The May 2012 issue of American Ethnologist has three open-access articles focused on the Occupy movement. In “The Occupy Movement in Žižek’s hometown: Direct democracy and a politics of becoming,” Maple Razsa and Andrej Kurnik write:
We trace the development of decidedly minoritarian forms of decision making—the “democracy of direct action,” as it is known locally—to activists’ experiences of organizing for migrant and minority rights in the face of ethnonationalism. We compare the democracy of direct action to Occupy Wall Street’s consensus-based model. In conclusion, we ask how ethnographic attention to the varieties of emergent political forms within the current global cycle of protest might extend recent theorizing of radical politics and contribute to broader efforts to reimagine democracy.
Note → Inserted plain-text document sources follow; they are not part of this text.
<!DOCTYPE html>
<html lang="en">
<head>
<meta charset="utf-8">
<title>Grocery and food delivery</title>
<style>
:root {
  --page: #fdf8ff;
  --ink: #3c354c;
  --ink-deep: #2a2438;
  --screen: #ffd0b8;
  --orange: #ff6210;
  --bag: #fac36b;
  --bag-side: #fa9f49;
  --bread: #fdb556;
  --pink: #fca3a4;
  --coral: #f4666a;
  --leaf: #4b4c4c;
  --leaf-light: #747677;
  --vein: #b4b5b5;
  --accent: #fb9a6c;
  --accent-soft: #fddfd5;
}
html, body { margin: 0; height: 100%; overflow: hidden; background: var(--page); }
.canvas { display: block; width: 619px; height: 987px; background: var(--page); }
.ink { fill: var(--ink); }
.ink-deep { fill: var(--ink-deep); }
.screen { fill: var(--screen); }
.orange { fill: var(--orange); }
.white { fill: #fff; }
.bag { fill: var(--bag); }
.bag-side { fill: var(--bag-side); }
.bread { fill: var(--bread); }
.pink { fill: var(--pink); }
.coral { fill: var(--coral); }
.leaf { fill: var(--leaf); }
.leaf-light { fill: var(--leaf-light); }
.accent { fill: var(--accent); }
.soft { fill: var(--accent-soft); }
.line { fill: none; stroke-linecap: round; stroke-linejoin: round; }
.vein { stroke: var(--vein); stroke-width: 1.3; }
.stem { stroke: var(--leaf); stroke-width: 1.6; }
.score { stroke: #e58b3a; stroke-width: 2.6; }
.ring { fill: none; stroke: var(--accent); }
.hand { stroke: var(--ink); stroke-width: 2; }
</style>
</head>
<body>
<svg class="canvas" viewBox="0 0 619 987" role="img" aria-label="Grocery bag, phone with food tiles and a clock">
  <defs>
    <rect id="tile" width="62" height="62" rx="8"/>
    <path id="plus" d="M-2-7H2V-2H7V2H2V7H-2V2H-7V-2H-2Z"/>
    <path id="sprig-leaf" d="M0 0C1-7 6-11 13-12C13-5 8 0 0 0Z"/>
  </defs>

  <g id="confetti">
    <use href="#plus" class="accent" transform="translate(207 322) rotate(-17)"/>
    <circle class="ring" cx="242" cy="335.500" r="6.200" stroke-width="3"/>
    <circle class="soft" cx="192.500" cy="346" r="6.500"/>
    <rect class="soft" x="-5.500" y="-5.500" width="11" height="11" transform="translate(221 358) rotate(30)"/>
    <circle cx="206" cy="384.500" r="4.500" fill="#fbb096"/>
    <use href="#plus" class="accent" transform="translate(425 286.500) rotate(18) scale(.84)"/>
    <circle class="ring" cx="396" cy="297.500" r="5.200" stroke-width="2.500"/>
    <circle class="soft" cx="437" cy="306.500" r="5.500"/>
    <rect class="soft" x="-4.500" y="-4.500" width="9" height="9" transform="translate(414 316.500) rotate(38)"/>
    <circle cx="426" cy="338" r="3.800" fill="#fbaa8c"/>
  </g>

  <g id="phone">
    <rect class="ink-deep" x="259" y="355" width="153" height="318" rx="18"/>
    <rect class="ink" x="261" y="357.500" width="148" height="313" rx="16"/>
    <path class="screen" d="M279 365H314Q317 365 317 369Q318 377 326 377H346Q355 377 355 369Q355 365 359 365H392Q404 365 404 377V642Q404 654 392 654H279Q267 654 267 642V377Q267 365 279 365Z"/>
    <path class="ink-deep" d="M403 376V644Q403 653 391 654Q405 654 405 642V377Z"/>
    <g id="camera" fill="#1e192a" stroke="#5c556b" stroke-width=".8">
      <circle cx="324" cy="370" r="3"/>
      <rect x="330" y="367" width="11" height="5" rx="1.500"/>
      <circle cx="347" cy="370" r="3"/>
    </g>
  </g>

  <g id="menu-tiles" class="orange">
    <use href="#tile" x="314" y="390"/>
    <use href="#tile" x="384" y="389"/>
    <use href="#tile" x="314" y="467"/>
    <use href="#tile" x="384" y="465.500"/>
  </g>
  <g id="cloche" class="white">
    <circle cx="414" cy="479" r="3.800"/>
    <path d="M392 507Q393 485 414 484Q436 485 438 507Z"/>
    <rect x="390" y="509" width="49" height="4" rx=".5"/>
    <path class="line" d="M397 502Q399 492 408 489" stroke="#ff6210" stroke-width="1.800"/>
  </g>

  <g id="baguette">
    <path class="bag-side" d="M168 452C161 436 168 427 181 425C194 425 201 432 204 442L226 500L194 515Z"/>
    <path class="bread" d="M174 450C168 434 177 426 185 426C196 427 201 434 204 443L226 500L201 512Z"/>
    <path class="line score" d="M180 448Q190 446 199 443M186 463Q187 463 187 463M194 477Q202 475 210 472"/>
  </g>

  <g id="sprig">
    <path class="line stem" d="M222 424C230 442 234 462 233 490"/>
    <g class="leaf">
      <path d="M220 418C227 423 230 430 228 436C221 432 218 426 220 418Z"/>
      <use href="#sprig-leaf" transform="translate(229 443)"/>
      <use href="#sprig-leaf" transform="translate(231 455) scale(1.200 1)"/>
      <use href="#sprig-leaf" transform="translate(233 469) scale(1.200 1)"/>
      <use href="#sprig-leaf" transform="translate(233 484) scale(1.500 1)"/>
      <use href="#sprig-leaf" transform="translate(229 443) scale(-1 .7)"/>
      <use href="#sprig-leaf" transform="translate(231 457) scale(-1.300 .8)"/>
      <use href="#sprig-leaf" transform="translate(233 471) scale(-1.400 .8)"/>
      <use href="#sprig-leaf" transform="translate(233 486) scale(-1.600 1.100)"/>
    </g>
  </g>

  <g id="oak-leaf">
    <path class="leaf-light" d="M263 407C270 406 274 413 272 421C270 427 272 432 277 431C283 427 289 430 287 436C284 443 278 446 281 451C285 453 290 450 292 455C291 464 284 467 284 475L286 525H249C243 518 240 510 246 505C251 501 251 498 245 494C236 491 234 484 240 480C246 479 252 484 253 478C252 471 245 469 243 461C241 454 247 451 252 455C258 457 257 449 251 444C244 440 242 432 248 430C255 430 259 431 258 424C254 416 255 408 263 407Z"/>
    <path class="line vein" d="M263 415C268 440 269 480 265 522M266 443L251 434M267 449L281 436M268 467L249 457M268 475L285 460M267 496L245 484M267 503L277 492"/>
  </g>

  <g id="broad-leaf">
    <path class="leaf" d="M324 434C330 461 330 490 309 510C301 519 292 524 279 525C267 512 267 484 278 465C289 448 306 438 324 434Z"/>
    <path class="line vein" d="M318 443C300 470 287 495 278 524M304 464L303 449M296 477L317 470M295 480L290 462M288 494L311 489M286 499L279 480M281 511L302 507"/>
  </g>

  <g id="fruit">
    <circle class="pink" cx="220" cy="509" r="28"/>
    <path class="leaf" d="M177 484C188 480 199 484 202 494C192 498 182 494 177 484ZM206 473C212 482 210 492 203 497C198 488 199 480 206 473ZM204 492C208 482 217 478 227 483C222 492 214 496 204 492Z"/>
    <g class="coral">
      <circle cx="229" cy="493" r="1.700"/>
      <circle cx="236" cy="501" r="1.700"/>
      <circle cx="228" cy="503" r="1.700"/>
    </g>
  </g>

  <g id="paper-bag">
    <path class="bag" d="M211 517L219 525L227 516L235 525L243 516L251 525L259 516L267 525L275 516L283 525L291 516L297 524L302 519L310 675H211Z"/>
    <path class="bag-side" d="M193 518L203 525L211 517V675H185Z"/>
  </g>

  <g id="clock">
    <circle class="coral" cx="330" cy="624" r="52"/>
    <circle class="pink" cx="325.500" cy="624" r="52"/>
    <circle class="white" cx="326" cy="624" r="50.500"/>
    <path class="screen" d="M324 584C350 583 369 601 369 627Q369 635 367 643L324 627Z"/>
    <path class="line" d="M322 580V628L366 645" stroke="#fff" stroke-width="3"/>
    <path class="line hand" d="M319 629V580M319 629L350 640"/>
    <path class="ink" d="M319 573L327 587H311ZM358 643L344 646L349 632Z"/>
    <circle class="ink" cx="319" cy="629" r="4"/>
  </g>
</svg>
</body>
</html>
Jeffrey S. Juris offers “Reflections on #Occupy Everywhere: Social media, public space, and emerging logics of aggregation”:
Whereas listservs and websites helped give rise to a widespread logic of networking within the movements for global justice of the 1990s–2000s, I argue that social media have contributed to an emerging logic of aggregation in the more recent #Occupy movements—one that involves the assembling of masses of individuals from diverse backgrounds within physical spaces. However, the recent shift toward more decentralized forms of organizing and networking may help to ensure the sustainability of the #Occupy movements in a posteviction phase.
And David Nugent comments on the first two articles and the questions they raise “about the temporalities of capitalism and about the dilemmas of inclusion in the recent Occupy movements.”